== Segment start ==
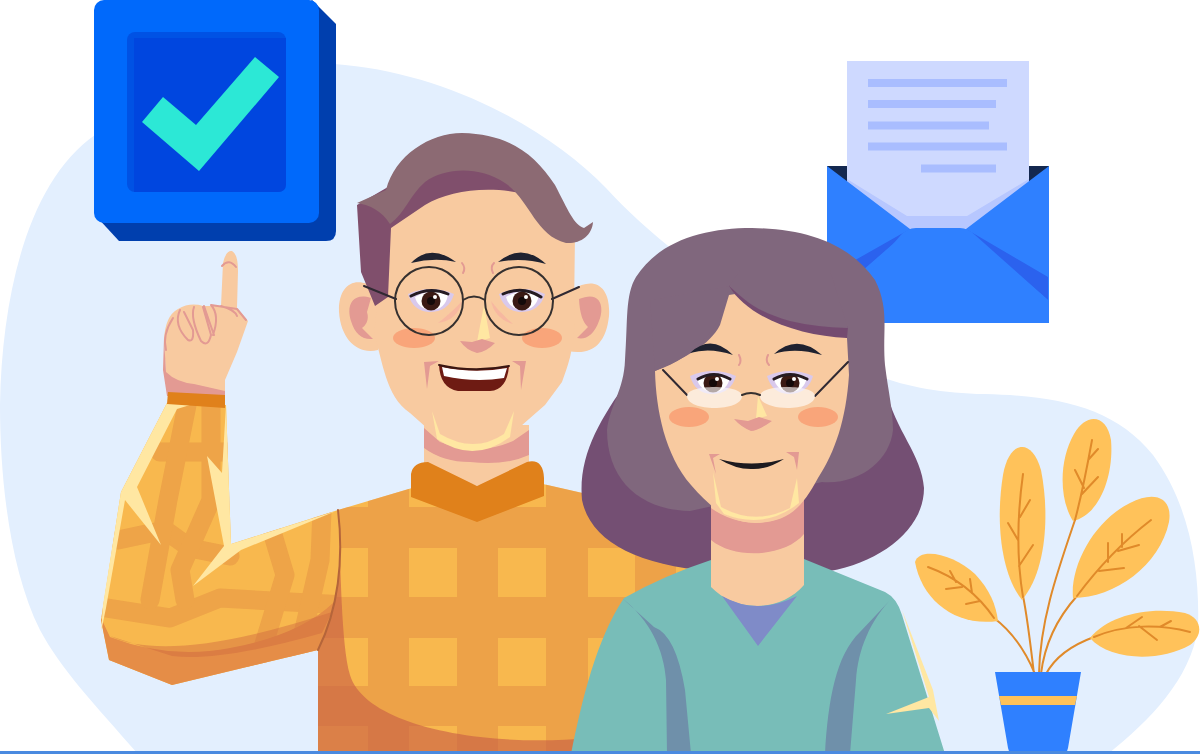
<!DOCTYPE html>
<html lang="en">
<head>
<meta charset="utf-8">
<title>Couple with checkbox and letter</title>
<style>
:root {
  --sky: #e3effe; --blue: #2f80ff; --blue-mid: #0069fb; --blue-deep: #0046df; --blue-edge: #003fae;
  --mint: #2ce8d6; --paper: #ced9ff; --paper-line: #a9bdff; --navy: #14284f;
  --skin: #f8caa0; --skin-shade: #e39a93; --blush: #f9a57a; --glow: #ffe7a2;
  --hair-m: #8c6a73; --hair-dark: #804f6c; --hair-w: #80677d; --hair-w-dark: #744f73;
  --shirt: #f8b84e; --shirt-shade: #e58d47; --collar: #e0811b; --ink: #1f2230;
  --teal: #78bdb8; --teal-shade: #6f90aa; --leaf: #ffc25a; --vein: #e08a2a;
}
html, body { margin: 0; background: #fff; overflow: hidden; }
svg { display: block; width: 1200px; height: 754px; }
.line { fill: none; stroke-linecap: round; stroke-linejoin: round; }
.paper-lines { stroke: var(--paper-line); stroke-width: 8; }
.frame { stroke: #35302f; stroke-width: 2; }
.crease { stroke: var(--skin-shade); stroke-width: 2; }
.vein { stroke: var(--vein); stroke-width: 2; }
</style>
</head>
<body>
<svg viewBox="0 0 1200 754" role="img" aria-label="A smiling older man pointing at a checkbox beside a smiling older woman, with a letter and a potted plant">
  <defs>
    <path id="torso-shape" d="M318 754V650L338 510L412 488L477 515L543 484L600 497L700 560V754Z"/>
    <path id="sleeve-shape" d="M167 403L226 405L231 544L338 510C344 560 338 610 318 650L172 685L109 660L101 620L121 492Z"/>
    <clipPath id="torso-clip"><use href="#torso-shape"/></clipPath>
    <clipPath id="sleeve-clip"><use href="#sleeve-shape"/></clipPath>
    <g id="eye">
      <path d="M-23-7Q0-17 23-7Q18 11-2 11Q-18 10-23-7Z" fill="#d9c9ec"/>
      <path d="M-16-4Q0-14 17-6Q14 9 0 9Q-13 8-16-4Z" fill="#fff"/>
      <circle r="9.5" fill="#3a1a14"/>
      <circle r="4" fill="#140a0a"/>
      <circle cx="4" cy="-4" r="2" fill="#fff"/>
    </g>
  </defs>

  <g id="backdrop">
    <path fill="var(--sky)" d="M138 754C95 705 60 668 40 630C10 570 0 480 0 405C2 290 30 180 95 135C170 75 260 55 345 65C450 75 550 130 606 188C640 225 690 268 760 310C850 372 900 392 985 394C1060 396 1115 408 1153 455C1190 505 1200 570 1198 628C1190 680 1150 720 1108 754Z"/>
  </g>

  <g id="checkbox">
    <path fill="var(--blue-edge)" d="M95 215L119 241H326Q336 241 336 231V24L312 0Z"/>
    <rect x="94" y="0" width="225" height="223" rx="10" fill="var(--blue-mid)"/>
    <rect x="127" y="32" width="159" height="160" rx="8" fill="#0052e4"/>
    <path fill="var(--blue-deep)" d="M134 38H286V184Q286 192 278 192H134Z"/>
    <path fill="var(--mint)" d="M142 122L163 97L196 125L255 57L279 77L199 171Z"/>
  </g>

  <g id="letter">
    <path fill="var(--navy)" d="M827 166H1049V230H827Z"/>
    <path fill="var(--paper)" d="M847 61H1029V240H847Z"/>
    <path fill="#b7c7ff" d="M847 179L907 216H967L1029 179V240H847Z"/>
    <g class="paper-lines">
      <path d="M868 83H1007M868 104H996M868 125.500H989M868 146.500H1007M921 168.500H996"/>
    </g>
    <path fill="var(--blue)" d="M827 166L910 229H966L1049 166V323H827Z"/>
    <path fill="#2b62ee" d="M910 229L850 263L862 271ZM966 229L1048 277V300Z"/>
    <path fill="var(--blue)" d="M827 323L900 236Q907 228 916 228H960Q968 228 975 235L1049 301V323Z"/>
  </g>

  <g id="plant">
    <g class="line vein">
      <path d="M1035 674C1025 650 1010 630 994 618M1034 674C1030 640 1027 615 1023 596M1039 674C1040 620 1058 570 1075 520M1041 674C1045 640 1060 615 1077 596M1046 674C1055 657 1072 645 1094 637"/>
    </g>
    <g fill="var(--leaf)">
      <path d="M998 621C955 627 922 600 915 562C920 546 955 555 975 574C990 590 996 605 998 621Z"/>
      <path d="M1022 600C1002 575 995 525 1003 475C1009 440 1032 437 1041 470C1050 515 1046 572 1022 600Z"/>
      <path d="M1073 521C1058 497 1060 458 1074 434C1086 412 1107 414 1111 440C1114 475 1100 515 1073 521Z"/>
      <path d="M1073 598C1070 565 1095 520 1130 503C1155 490 1173 498 1169 522C1160 565 1115 598 1073 598Z"/>
      <path d="M1090 638C1108 615 1150 606 1185 613C1202 618 1204 635 1190 645C1160 662 1110 661 1090 638Z"/>
    </g>
    <g class="line vein">
      <path d="M994 618C975 590 950 575 928 567M956 582L950 571M972 593L970 579M962 587L946 589M980 601L966 604"/>
      <path d="M1023 597C1016 555 1018 510 1023 474M1020 517L1030 500M1018 540L1008 523M1019 566L1033 545"/>
      <path d="M1075 520C1083 490 1088 462 1092 440M1084 488L1075 470M1082 494L1098 477M1089 459L1098 449"/>
      <path d="M1077 596C1100 565 1125 540 1151 520M1108 562V543M1099 571L1124 568M1122 547V534M1118 551L1139 545"/>
      <path d="M1094 637C1125 624 1160 624 1190 632M1126 628L1142 617M1139 626L1157 640M1160 627L1171 621"/>
    </g>
    <path fill="var(--blue)" d="M995 672H1081L1068 748Q1067 754 1061 754H1015Q1009 754 1008 748Z"/>
    <path fill="var(--leaf)" d="M999 696H1077L1075 705H1001Z"/>
  </g>

  <g id="man">
    <g id="hand">
      <path fill="var(--skin)" d="M221 306L223 263Q226 250 232 251Q238 254 238 271L237 308L248 321L237 352L225 380V395H167L164 340Q165 316 178 309Q190 302 203 306Z"/>
      <path fill="var(--skin-shade)" d="M164 338L166 372Q176 382 194 384L225 391V396H167L163 370Z"/>
      <path class="line crease" d="M180 310Q173 325 188 340Q194 343 193 330L184 312M194 307Q190 318 201 341Q208 348 211 335L203 307M204 306Q207 315 214 335M213 335Q220 315 211 305L237 309L246 320M221 306Q235 310 237 316M222 266Q229 258 236 267M173 318Q162 335 166 350"/>
    </g>

    <use href="#torso-shape" fill="var(--shirt)"/>
    <g clip-path="url(#torso-clip)">
      <g fill="#e28a43" opacity=".48">
        <path d="M368 480H409V754H368ZM457 480H498V754H457ZM546 480H588V754H546ZM635 480H676V754H635Z"/>
        <path d="M318 507H700V548H318ZM318 597H700V638H318ZM318 686H700V726H318Z"/>
      </g>
      <path fill="#c95d45" opacity=".6" d="M318 650L338 510C341 565 341 645 350 675C365 725 480 748 590 738V754H318Z"/>
    </g>

    <use href="#sleeve-shape" fill="var(--shirt)"/>
    <g clip-path="url(#sleeve-clip)">
      <g class="line" stroke="#df8840" stroke-width="19" opacity=".42">
        <path d="M160 452H232M118 540L165 530L190 548L230 556M100 607L170 618L220 598L345 605"/>
        <path d="M188 400L168 500L150 600M211 400V500L180 570L185 600M270 525L285 575L250 690M322 510L320 560L297 660"/>
      </g>
      <path fill="var(--shirt-shade)" d="M101 618L110 637Q170 660 230 648Q300 635 334 602V700H100Z"/>
      <path fill="#cf693f" opacity=".45" d="M110 636Q170 665 332 612L322 633Q220 662 172 656Z"/>
    </g>
    <path class="line" stroke="#b5653a" stroke-width="2" d="M338 510C344 560 338 610 318 650"/>
    <path fill="var(--glow)" d="M167 403L190 405L177 409L137 487L161 545L125 500L106 608L101 632L103 605L121 492ZM207 456L222 473L226 405L231 544L336 511L241 550L193 586L224 546Z"/>
    <path fill="var(--collar)" d="M168 392L225 395V408L167 404Z"/>

    <path fill="var(--skin)" d="M424 425H529V471L477 486L424 466Z"/>
    <path fill="var(--skin-shade)" d="M424 428L440 442Q478 457 513 441L529 430V455Q505 466 470 462Q443 462 424 448Z"/>
    <path fill="var(--collar)" d="M411 474Q413 462 428 462L477 486L527 462Q543 458 544 478V496L477 522L411 497Z"/>

    <g id="man-head">
      <path fill="var(--skin)" d="M378 290C355 273 338 285 339 312C341 340 358 355 378 350ZM572 290C595 275 611 287 609 316C606 344 592 356 568 351Z"/>
      <path fill="var(--skin-shade)" d="M371 298C352 292 346 306 351 321C355 334 362 340 373 339L362 328Q370 322 367 312ZM579 299C600 290 605 306 599 321C594 335 586 340 577 338L588 327Q580 320 579 299Z"/>
      <path fill="var(--skin)" d="M388 195L430 165H530L575 235L574 312C576 345 568 365 562 382L545 405L513 433C490 454 460 455 437 437L410 413C385 396 383 360 374 335Z"/>
      <path fill="var(--hair-dark)" d="M357 205L400 180L470 150L530 195C490 185 450 190 425 205L391 228L388 297L375 306L361 272Z"/>
      <path fill="var(--hair-m)" d="M357 203L386 190C395 155 430 133 462 133C510 134 535 155 555 185C568 210 574 225 584 228L593 222C592 236 580 244 566 243C535 235 530 200 505 183C480 166 445 167 425 182C410 195 405 213 390 224C382 211 370 205 357 203Z"/>
      <path class="line" stroke="#302932" stroke-width="2" d="M364 286L396 299M552 299L579 287"/>
      <g fill="var(--ink)">
        <path d="M411 263Q430 243 456 262Q435 257 411 263ZM498 262Q522 242 546 264Q522 257 498 262Z"/>
      </g>
      <g fill="var(--blush)">
        <ellipse cx="414" cy="338" rx="21" ry="10"/><ellipse cx="542" cy="338" rx="20" ry="10"/>
      </g>
      <path fill="#f7aea0" opacity=".6" d="M462 301Q458 320 438 323Q452 312 462 301ZM491 301Q495 319 513 324Q500 313 491 301Z"/>
      <use href="#eye" x="431" y="301"/><use href="#eye" x="522" y="301"/>
      <path class="line" stroke="#251b22" stroke-width="3" d="M411 296Q430 286 448 294M503 294Q523 285 541 297"/>
      <path fill="var(--glow)" d="M484 305L490 338L477 342Z"/>
      <path fill="var(--skin-shade)" d="M460 341L472 342L482 339L495 343Q486 352 477 353Q466 350 460 341Z"/>
      <path class="line crease" d="M462 263Q466 268 463 273M494 263Q490 267 493 273"/>
      <g class="line frame">
        <circle cx="429" cy="301" r="34"/><circle cx="519" cy="301" r="34"/>
        <path d="M463 300Q474 293 485 300"/>
      </g>
      <path fill="var(--skin-shade)" d="M424 362L439 361L430 366L427 389ZM526 361L512 361L520 366L521 390Z"/>
      <path fill="#6e1b13" d="M439 365Q474 373 509 366Q507 390 490 391H458Q440 388 439 365Z"/>
      <path fill="#fff" d="M442 367Q475 374 507 368L504 378Q475 383 444 376Z"/>
      <path class="line" stroke="#3a1712" stroke-width="2" d="M439 365Q474 373 509 366"/>
      <path fill="var(--glow)" d="M432 411L440 434Q474 454 504 434L514 411L510 437Q474 464 437 439Z"/>
    </g>
  </g>

  <g id="woman">
    <path fill="var(--hair-w-dark)" d="M628 380C600 420 578 455 582 500C590 540 635 565 711 571H830C880 562 924 530 924 488C922 455 895 430 886 390Z"/>
    <path fill="var(--hair-w)" d="M625 360C628 320 625 295 636 277C660 240 705 228 752 228C810 229 850 245 875 280C890 310 882 330 885 365C888 390 893 410 893 430C890 460 860 485 822 482L690 511C640 510 607 480 607 430C610 405 624 390 625 360Z"/>
    <path fill="var(--skin)" d="M711 485H804V600L760 625L711 600Z"/>
    <path fill="var(--skin-shade)" d="M711 508Q730 522 757 523Q790 521 804 499V534C785 557 735 560 711 540Z"/>
    <path fill="var(--teal)" d="M571 754C582 700 596 640 624 598Q665 575 711 560V587C735 612 780 613 804 585V559L885 592Q897 598 902 615L945 754Z"/>
    <path fill="#7f8bc8" d="M722 596Q757 616 797 596L758 646Z"/>
    <path fill="var(--teal-shade)" d="M622 598C650 620 664 650 666 680L667 754H691L685 690Q676 635 654 627ZM893 597C870 620 858 650 856 680L850 754H825C828 700 836 655 860 632Z"/>
    <path fill="var(--glow)" d="M902 610L933 690L939 721L929 708L886 714L929 697Z"/>

    <g id="woman-head">
      <path fill="var(--skin)" d="M655 371C685 358 710 345 720 325L729 295L760 290L847 338L849 375C846 420 835 452 818 478C800 512 785 522 755 523C728 522 710 507 691 485C665 455 656 410 655 371Z"/>
      <path fill="#744b70" d="M729 286C748 318 800 336 847 338L848 327L750 270Z"/>
      <path fill="var(--hair-w)" d="M729 286C745 300 755 311 790 321Q815 327 848 328L830 270H740ZM729 286C724 325 698 356 655 371L650 300Z"/>
      <path class="line" stroke="#302932" stroke-width="2" d="M663 370L687 395M848 362L815 396"/>
      <g fill="var(--ink)">
        <path d="M690 353Q711 333 733 355Q710 347 690 353ZM774 354Q797 333 822 355Q795 347 774 354Z"/>
      </g>
      <g fill="var(--blush)">
        <ellipse cx="689" cy="417" rx="20" ry="10"/><ellipse cx="818" cy="417" rx="20" ry="10"/>
      </g>
      <use href="#eye" x="713" y="383"/><use href="#eye" x="790" y="383"/>
      <path class="line" stroke="#251b22" stroke-width="3" d="M698 379Q714 370 730 379M774 379Q790 370 807 379"/>
      <g fill="#fff" opacity=".62">
        <path d="M687 396C687 384 742 384 742 396C742 412 687 412 687 396ZM760 396C760 384 815 384 815 396C815 412 760 412 760 396Z"/>
      </g>
      <path class="line" stroke="#35302f" stroke-width="2" d="M742 395Q751 391 760 395"/>
      <path fill="var(--glow)" d="M758 396L767 416L756 419Z"/>
      <path fill="var(--skin-shade)" d="M734 419L748 421L759 417L772 421Q758 431 751 431Q741 427 734 419Z"/>
      <path class="line crease" d="M739 355Q742 361 739 365M768 355Q765 361 769 365"/>
      <path fill="var(--skin-shade)" d="M709 454L720 454L713 458L716 474ZM786 452L799 452L797 470L794 457Z"/>
      <path fill="#1d1a1f" d="M719 459Q752 468 784 459Q767 470 751 469Q735 469 719 459Z"/>
      <path fill="var(--glow)" d="M713 472L721 507Q755 526 790 508L797 478L799 503Q765 530 724 514L716 503Z"/>
    </g>
  </g>

  <rect id="ground" x="0" y="751" width="1200" height="3" fill="#4a8ae0"/>
</svg>
</body>
</html>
== Segment end ==
--- WORK TO COMPLETE ---
Check every line of the data above for the string "shape", and copy those that have it.

--- YOUR RESPONSE ---
    <path id="torso-shape" d="M318 754V650L338 510L412 488L477 515L543 484L600 497L700 560V754Z"/>
    <path id="sleeve-shape" d="M167 403L226 405L231 544L338 510C344 560 338 610 318 650L172 685L109 660L101 620L121 492Z"/>
    <clipPath id="torso-clip"><use href="#torso-shape"/></clipPath>
    <clipPath id="sleeve-clip"><use href="#sleeve-shape"/></clipPath>
    <use href="#torso-shape" fill="var(--shirt)"/>
    <use href="#sleeve-shape" fill="var(--shirt)"/>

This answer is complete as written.